Brother Tibayan insisted that we try to take the long bus trip to visit brethren in Roxas. He had forewarned me that it was a very rough road. Both Brother Cogdill and I experienced some throat trouble while there. We each had spoken many times at M'lang. It was extremely hot (at least to us), and very dusty. As a result, Brother Cogdill completely lost his speaking voice and was unable to preach from Sunday night until the next Saturday night, when he spoke in Tonda in Manila, where Brother Magbunwa preaches.

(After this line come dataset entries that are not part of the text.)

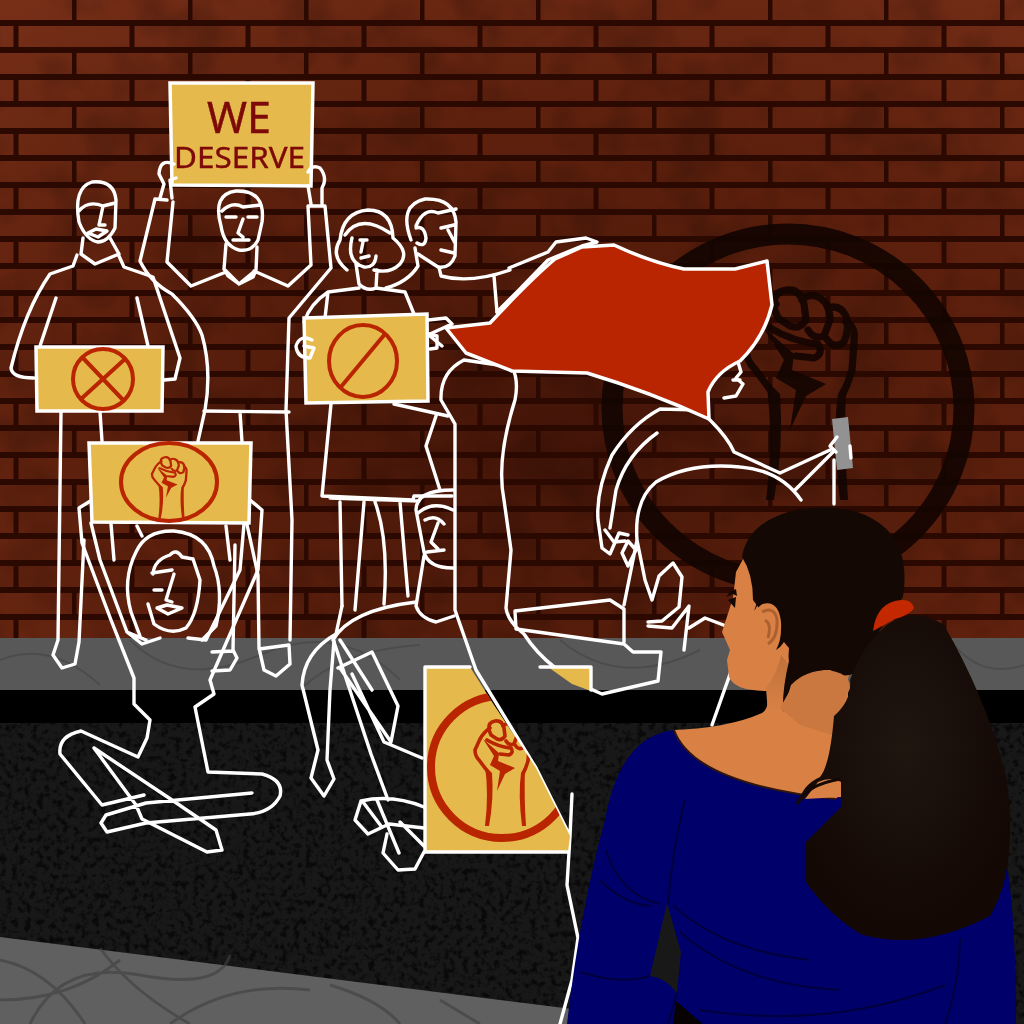
<!DOCTYPE html>
<html lang="en">
<head>
<meta charset="utf-8">
<title>We deserve</title>
<style>
:root{--brick:#642410;--mortar:#2b0800;--paint:#140502;--sign:#e5b94b;--red:#b92500;--maroon:#7d0a08;--chalk:#fff;--road:#181818;--pavement:#585858;--top:#00006b;--fold:#00003c;--hair:#130804;--skin:#d98145;--shade:#ad602f}
html,body{margin:0;width:1024px;height:1024px;overflow:hidden;background:var(--road)}
svg{display:block}
.sign{fill:var(--sign);stroke:var(--chalk);stroke-width:3.5}
.emblem{fill:none;stroke:var(--red);stroke-width:4}
.crowd{fill:none;stroke:var(--chalk);stroke-width:3.4;stroke-linejoin:round;stroke-linecap:round}
.slogan{font-family:"Noto Sans","Open Sans",sans-serif;fill:var(--maroon);stroke:var(--maroon);stroke-width:.4}
.fold{fill:none;stroke:var(--fold);stroke-width:2}
</style>
</head>
<body>
<svg width="1024" height="1024" viewBox="0 0 1024 1024" role="img" aria-label="A woman looks at a brick wall and the chalk outlines of protesters holding signs and a red flag">
<defs>
<pattern id="bricks" width="116" height="54" y="-4" x="72" patternUnits="userSpaceOnUse">
<path d="M0 27H116M0 54H116M0 0H116" stroke="var(--mortar)" stroke-width="6"/>
<path d="M2 0V27M60 27V54" stroke="var(--mortar)" stroke-width="5"/>
</pattern>
<radialGradient id="wall-light" cx=".55" cy=".68" r=".85">
<stop offset="0" stop-color="#200500" stop-opacity=".5"/>
<stop offset=".55" stop-color="#401000" stop-opacity=".2"/>
<stop offset="1" stop-color="#a54a2b" stop-opacity=".28"/>
</radialGradient>
<radialGradient id="tail-sheen" cx=".5" cy=".4" r=".55">
<stop offset="0" stop-color="#201610"/><stop offset="1" stop-color="#130804"/>
</radialGradient>
<linearGradient id="neck-shade" x1="0" y1="0" x2="0" y2="1">
<stop offset="0" stop-color="#bd6f3a"/><stop offset=".6" stop-color="#d98145"/>
</linearGradient>
<filter id="grain" x="0" y="0" width="100%" height="100%">
<feTurbulence type="fractalNoise" baseFrequency=".16" numOctaves="3" seed="4"/>
<feColorMatrix values="0 0 0 0 0  0 0 0 0 0  0 0 0 0 0  0 0 0 4 -1.9"/>
</filter>
<filter id="smudge" x="0" y="0" width="100%" height="100%">
<feTurbulence type="fractalNoise" baseFrequency=".018" numOctaves="3" seed="9"/>
<feColorMatrix values="0 0 0 0 0  0 0 0 0 0  0 0 0 0 0  0 0 0 3 -1.3"/>
</filter>
<g id="fist">
<g fill="none" stroke="currentColor" stroke-width="3.6" stroke-linejoin="round" stroke-linecap="round">
<path d="M18 9Q12 13 8 20L3 31Q3 37 7 41L16 53"/>
<path d="M17 11Q16 3 23 2Q30 1 32 9L33 17Q30 22 25 20L19 16Z"/>
<path d="M31 7Q35 3 40 6Q45 9 45 17L42 25Q37 27 34 22"/>
<path d="M44 11Q50 9 53 15Q55 21 52 28Q47 32 43 26"/>
<path d="M53 18Q58 20 57 28L56 42Q54 49 51 55"/>
<path d="M15 21Q27 28 39 29Q42 34 37 36L28 35"/>
</g>
<g fill="currentColor">
<path d="M13 47L20 54Q22 80 17 107H13Q17 75 13 47Z"/>
<path d="M53 47Q52 80 54 107H50Q46 75 49 54Z"/>
<path d="M11 20L27 34L26 42L43 49L33 55L25 72L28 52L18 46L22 37Z"/>
</g>
</g>
<clipPath id="floor-sign-area"><path d="M425 667H470L494 705L536 768L570 836L568 852H425Z"/></clipPath>
</defs>

<g id="wall">
<rect width="1024" height="640" fill="var(--brick)"/>
<rect width="1024" height="640" fill="url(#wall-light)"/>
<rect width="1024" height="640" filter="url(#smudge)" opacity=".16"/>
<rect width="1024" height="640" fill="url(#bricks)"/>
</g>

<g id="wall-emblem" opacity=".92">
<ellipse cx="788" cy="408" rx="176" ry="174" fill="none" stroke="var(--paint)" stroke-width="21"/>
<use href="#fist" transform="translate(740 286) scale(2)" color="var(--paint)"/>
</g>

<g id="street">
<rect y="638" width="1024" height="53" fill="var(--pavement)"/>
<rect y="690" width="1024" height="34" fill="#000"/>
<rect y="723" width="1024" height="301" fill="var(--road)"/>
<rect y="723" width="1024" height="301" filter="url(#grain)" opacity=".6"/>
<path d="M0 937L580 1010V1024H0Z" fill="#606060"/>
<path d="M0 960Q50 970 85 1024M30 1024Q60 960 140 975T230 955M100 948Q130 990 190 1024M170 1024Q230 980 310 990M330 985Q380 1000 400 1024M0 1000Q70 1000 120 960M440 1000L480 1024" fill="none" stroke="#404040" stroke-width="3" opacity=".6"/>
<path d="M0 660Q50 640 100 685M130 640Q180 690 260 655T400 680M300 690Q340 650 420 645M560 640Q620 690 700 650M950 640Q980 680 1024 665" fill="none" stroke="#454545" stroke-width="2" opacity=".6"/>
</g>

<g id="protesters-standing" class="crowd">
<g id="man-left">
<path d="M79 222Q73 188 92 182Q114 180 116 200L115 228Q108 242 98 242Q86 240 79 222ZM79 211Q88 200 103 206L115 203M103 206L99 225H105M88 233L96 229L107 231L98 237Z"/>
<path d="M83 238L81 254L95 264L119 254L110 238M77 255L73 266L50 274Q25 310 11 368Q12 378 34 378M119 256L124 267L153 277L180 358L175 379L164 380M56 298L40 346M137 298L148 346"/>
<path d="M61 412L58 640L53 655L62 668L75 664L79 642L84 540M100 412L102 441"/>
</g>
<g id="man-with-slogan">
<path d="M221 226Q212 194 236 191Q266 190 262 222L258 240Q252 252 239 250Q224 246 221 226ZM222 211Q232 201 243 207L261 205M226 217H236M248 217H257M243 219L238 233L243 237M233 240H249"/>
<path d="M226 244L224 269L239 284L256 270L257 247M224 269L228 276L239 284L253 277L256 270M226 272L191 286L167 262L173 202M167 200L155 199L140 261Q150 282 172 294Q196 318 202 335Q212 370 205 410L198 441M254 271L288 286L311 265L308 206H325L331 268L289 318L286 410L292 520L290 640"/>
<path d="M204 411L289 412M240 412L242 442M246 520L258 575L259 648L264 670L276 676L290 664L289 645L259 649M235 545L233 650L237 658L230 670L212 671M212 652L233 651"/>
</g>
<g id="woman-with-sign">
<path d="M347 270Q330 256 340 240Q343 212 368 210Q392 210 393 238Q410 252 400 264Q390 274 374 270M345 235Q360 213 390 233M352 238Q346 262 364 267Q375 268 376 256M360 240H367M363 242L361 252M361 258L369 256M356 264L359 284Q367 292 376 288L377 270"/>
<path d="M359 288L328 292Q310 304 304 322M376 288L405 292L414 314M328 292L325 318M331 404L322 496L413 500L414 496H452M330 498L419 501M340 502L342 606M364 502L355 610M375 502Q389 540 384 604M400 502L408 596"/>
</g>
<g id="man-behind">
<path d="M411 240Q398 205 425 199Q454 198 456 222L455 256Q450 269 438 267L418 254M416 226Q424 207 438 213L456 209M416 228Q424 225 426 238Q425 248 417 243M441 228L454 225M448 230L455 243M441 250L454 253M415 248L418 266Q408 282 386 288M439 267L441 276Q470 284 510 270M494 276L497 312M428 320L446 318L452 324L430 334M430 336L442 346"/>
</g>
</g>

<g id="protesters-front" class="crowd">
<g id="flag-bearer">
<path d="M509 268L548 252L556 242L586 238L597 242L582 246L548 260L519 290L497 312"/>
<path d="M464 360Q440 372 441 400L455 424L455 610L476 670L536 768L570 836L567 885L578 938L572 980L560 1024M464 360L512 367Q519 380 515 400Q496 460 504 500L511 550L506 608Q508 622 524 634Q548 672 602 694L658 681L661 652L633 652L624 644L516 629L515 611L610 600L624 609V642M394 404L448 416M436 416L426 446L440 490M572 794L570 836"/>
</g>
<g id="bending-figure">
<path d="M738 362L741 372L736 378L743 384L736 396L724 398M733 380H740M710 420Q728 438 734 452L780 473L830 450M835 450L795 490M710 420L700 410L660 409Q632 424 612 455Q596 490 598 520L602 548L610 554L619 533L628 535M657 433Q626 455 616 490L610 528"/>
<path d="M624 605L637 540Q634 500 656 482Q690 462 740 467Q780 470 801 500M605 530L614 542L625 541M628 541L636 550L628 566L622 553ZM637 540L645 580L652 600L659 576L673 563L682 577L679 607L662 621L648 622M648 626L672 628L689 606L684 650M689 628L705 618L726 626M735 660L712 725M834 460V504"/>
</g>
<g id="kneeling-figure">
<path d="M453 490Q416 490 416 510L424 552Q428 568 453 568M417 514Q432 500 453 510M425 520Q436 514 444 524M438 523L431 542L438 549M427 552L444 550M424 556L416 606Q420 618 436 622L454 616M416 602Q350 610 333 640M342 606L336 634Q304 652 302 685L318 750L311 778L324 796L334 779L327 760L330 690L334 641"/>
<path d="M334 642L371 754L388 800M338 668L372 652L398 706L391 742L340 668M352 674L384 742L422 758M340 640L372 690M361 801L355 820L368 834L389 824L424 828M361 801Q392 794 424 807M377 800L399 853M387 834L383 853L398 870L415 869L424 852M400 822L424 846M363 802L381 826"/>
</g>
<g id="seated-woman">
<path d="M92 500L79 508L82 543L111 620L134 678V704L150 720L147 738L138 757L81 731Q58 736 60 754L102 805L144 795M91 523L100 560L127 632L146 640M250 500L262 510L258 570L210 680L214 694L195 707L208 772L262 774Q284 780 280 796Q272 812 250 814L146 823L107 832L101 823L106 815L146 803L252 793M94 748L172 800L216 830L222 850L207 852L142 819L136 805L94 748M244 524L240 570L206 640L188 638M127 632L142 644L160 638M111 524L114 560M137 526L142 536M226 526L230 560"/>
<path d="M131 612Q122 580 136 552Q146 530 174 531Q208 534 214 566Q224 592 216 626L202 640M131 612L140 636M153 574Q154 560 170 555Q176 548 182 557L193 559L200 580Q198 614 186 628Q170 636 154 624L148 604M152 573L172 570M174 574L166 600L172 602M157 608L167 605L182 608L168 614ZM154 590H162"/>
</g>
</g>

<g id="signs">
<path class="sign" d="M170 83H313L311 186L172 185Z"/>
<text class="slogan" x="207" y="133" font-size="43" textLength="64" lengthAdjust="spacingAndGlyphs">WE</text>
<text class="slogan" x="174" y="168" font-size="29" textLength="131" lengthAdjust="spacingAndGlyphs">DESERVE</text>
<path class="crowd" d="M174 164Q160 158 159 174L164 184L160 198M176 178L170 180L172 198M308 172Q312 164 320 168Q328 178 322 188V204M308 186L311 204"/>
<path class="sign" d="M36 347H163L162 411H37Z"/>
<g class="emblem" stroke-width="3"><circle cx="103" cy="379" r="30"/><path d="M83 358L124 401M125 359L81 399"/></g>
<path class="sign" d="M304 318L427 314L428 401L306 403Z"/>
<g class="emblem"><ellipse cx="363" cy="361" rx="34" ry="36"/><path d="M385 334L340 388"/></g>
<path class="crowd" d="M312 340Q300 334 296 346Q297 358 310 358L314 348L304 346M429 334L437 336V348L430 349"/>
<path class="sign" d="M89 443H251L249 523L92 522Z"/>
<ellipse class="emblem" cx="169" cy="482" rx="48" ry="39"/>
<use href="#fist" transform="translate(150 456) scale(.64 .58)" color="var(--red)"/>
<g id="floor-sign">
<path d="M548 667H591V691L572 684Z" fill="var(--sign)"/>
<path class="crowd" d="M540 667H591V690"/>
<g clip-path="url(#floor-sign-area)">
<rect x="424" y="666" width="168" height="187" fill="var(--sign)"/>
<circle cx="502" cy="767" r="71" fill="none" stroke="var(--red)" stroke-width="8"/>
<use href="#fist" transform="translate(472 719)" color="var(--red)"/>
</g>
<path class="crowd" d="M470 667H425V852H568"/>
</g>
</g>

<path id="flag" d="M446 328L490 323Q530 280 555 259L582 247L614 245Q650 262 684 269H735L767 261L772 305Q764 338 740 361Q716 372 708 392L709 419Q650 392 587 373L512 371L466 353Z" fill="var(--red)" stroke="var(--chalk)" stroke-width="3.5" stroke-linejoin="round"/>
<g id="phone"><path d="M832 419L848 417L853 468L837 470Z" fill="#929292"/><path class="crowd" d="M837 437L830 446L836 452M850 446L851 458"/></g>

<g id="onlooker">
<path id="blouse" d="M567 1024Q580 910 605 820Q620 736 674 730H840L1000 830Q1016 890 1016 1024Z" fill="var(--top)"/>
<path d="M667 903L681 952L677 993Q666 978 650 976Z" fill="var(--road)"/>
<path d="M676 1001L703 1024H673Z" fill="#080303"/>
<path class="fold" d="M685 800Q672 850 668 905M606 850Q620 895 660 904M600 880Q625 905 652 906M673 905Q720 950 810 960M680 932Q740 985 840 990M580 972Q620 985 650 976M960 938Q960 980 945 1024M700 1010Q830 1030 945 985M668 1024L677 993"/>
<path id="face-and-neck" d="M748 550L736 572L733 598L722 632L730 650L727 660L729 677Q735 691 767 691Q770 708 762 713Q728 728 674 730Q694 784 836 799L848 780V660L800 570Z" fill="var(--skin)"/>
<path d="M766 688Q778 674 782 650L800 672H850L833 732Q780 760 720 752Q765 738 768 714Z" fill="url(#neck-shade)"/>
<path d="M674 730Q694 784 836 799" fill="none" stroke="#321608" stroke-width="2"/>
<path d="M736 589Q730 591 726 597L733 594L737 596ZM728 600L736 597L735 608Z" fill="var(--hair)"/>
<path id="hair" d="M742 557Q748 520 800 509Q870 500 897 542Q908 566 903 597L880 630L862 668Q846 682 830 670Q805 670 791 685L783 712Q782 690 789 661L786 645L753 600Q753 574 742 557Z" fill="var(--hair)"/>
<path d="M756 611Q762 600 774 603Q784 612 782 640L789 648L788 664L776 648Q758 654 754 632Z" fill="var(--skin)"/>
<path d="M762 612Q774 606 777 619Q778 638 768 644M765 620Q772 624 768 638" fill="none" stroke="var(--shade)" stroke-width="3"/>
<path d="M776 650Q785 645 788 630L782 606L762 590Q750 620 757 606Q778 596 781 622Q782 640 776 650Z" fill="var(--hair)"/>
<path d="M793 685Q802 674 826 670Q850 672 850 688L832 735L800 725L780 708Z" fill="#ca783f"/>
<path id="ponytail" d="M888 624Q915 606 944 625Q990 705 1007 782Q1018 870 990 916Q920 952 860 934Q826 912 806 882L806 842L842 806L840 795Q812 788 798 804Q802 785 820 777Q830 765 834 716Q852 700 850 680Q862 645 888 624Z" fill="url(#tail-sheen)"/>
<path d="M818 782Q832 776 841 782V797L805 799Z" fill="var(--skin)"/>
<path d="M797 804Q806 785 840 779" fill="none" stroke="var(--hair)" stroke-width="3"/>
<path id="hair-tie" d="M873 631Q876 606 895 601Q911 597 914 608Q910 615 895 619Z" fill="#c42800"/>
</g>
</svg>
</body>
</html>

Since Brother Cogdill could not speak at all, he did not make the long trip to Roxas. He probably would have done so, had we not insisted he stay. A bus was chartered, and we made the round-trip from Calapan to Roxas in one day - about 300 miles. We conducted about a five hour meeting with the brethren in Roxas, after which five were baptized in the Pacific Ocean. Brother Menor did the baptizing. I spoke in Roxas, after which a rather lengthy "Open Forum" was conducted. Some very practical questions were asked in each "Open Forum" session.

There is very little pavement between Calpan and Roxas, though it is called "The National Highway." Brother Tibayan had forewarned me about the roughness of the bus ride, though it turned out to be not as rough as the ride from Davao City to Cotabato City on Mindanao. But it was rough enough, I assure you. We left at 5 A.M., and returned at 10 P.M. That makes quite a day for a soft American preacher.

A book I have read since returning entitled LET'S TRAVEL IN THE PHILIPPINES aptly describes a bus ride there. It states: "There is nothing as informal as one of the country buses in the Philippines. The top of the bus is piled high with an assortment of baggage - baskets of fruits, crates of chickens, pigs forced to travel with their feet tied, squealing and grunting at every jolt. The natives who crowd the bus are gay and friendly... The chatter (lively conversation) is a godsend, for it will take your mind off the perilous curves and sharp turns of the mountain road" (p. 45). Some of the buses have signs in them saying not to travel if the driver is drunk, or to stop him if he goes too fast. They almost stop the bus when a passenger is to be discharged or a new one admitted.

Our chartered bus to Roxas was as comfortable as it could be made. About twenty broth ers and sisters accompanied us. Our meeting in Roxas was conducted in the home of Brother Adan, who had been baptized about 1927. He had been a Christian longer than any brother whom we met in the Philippines. The brethren in Roxa8 have a building lot secured, and could begin erecting a building, if the legal problems in connection therewith could be eliminated.

We returned by boat to Batangas after having completed our three day trip to Mindoro. The Tan brothers met us and conveyed us back to Manila in time for Brother Cogdill to preach on Saturday night for the congregation in Tonda (a section of Manila) where Brother Magbunwa preaches. Brother Cogdill also spoke Sunday morning at Pasay congregation (where Victorio Tibayan preaches) since he had not spoken there on our previous visit to Pasay. I preached to 60 or 70 people at another congregation in Tonda on Sunday night, which completed our preaching in the Philippines.

We returned home very tired, but very grateful for the preaching opportunities that had been afforded us. We also were very grateful for the extraordinary hospitality that had been shown us every place we visited, and thankful for our brethren in Christ in the Philippines. We pray fervently, that God might bless our efforts there to His glory.


August 20, 1970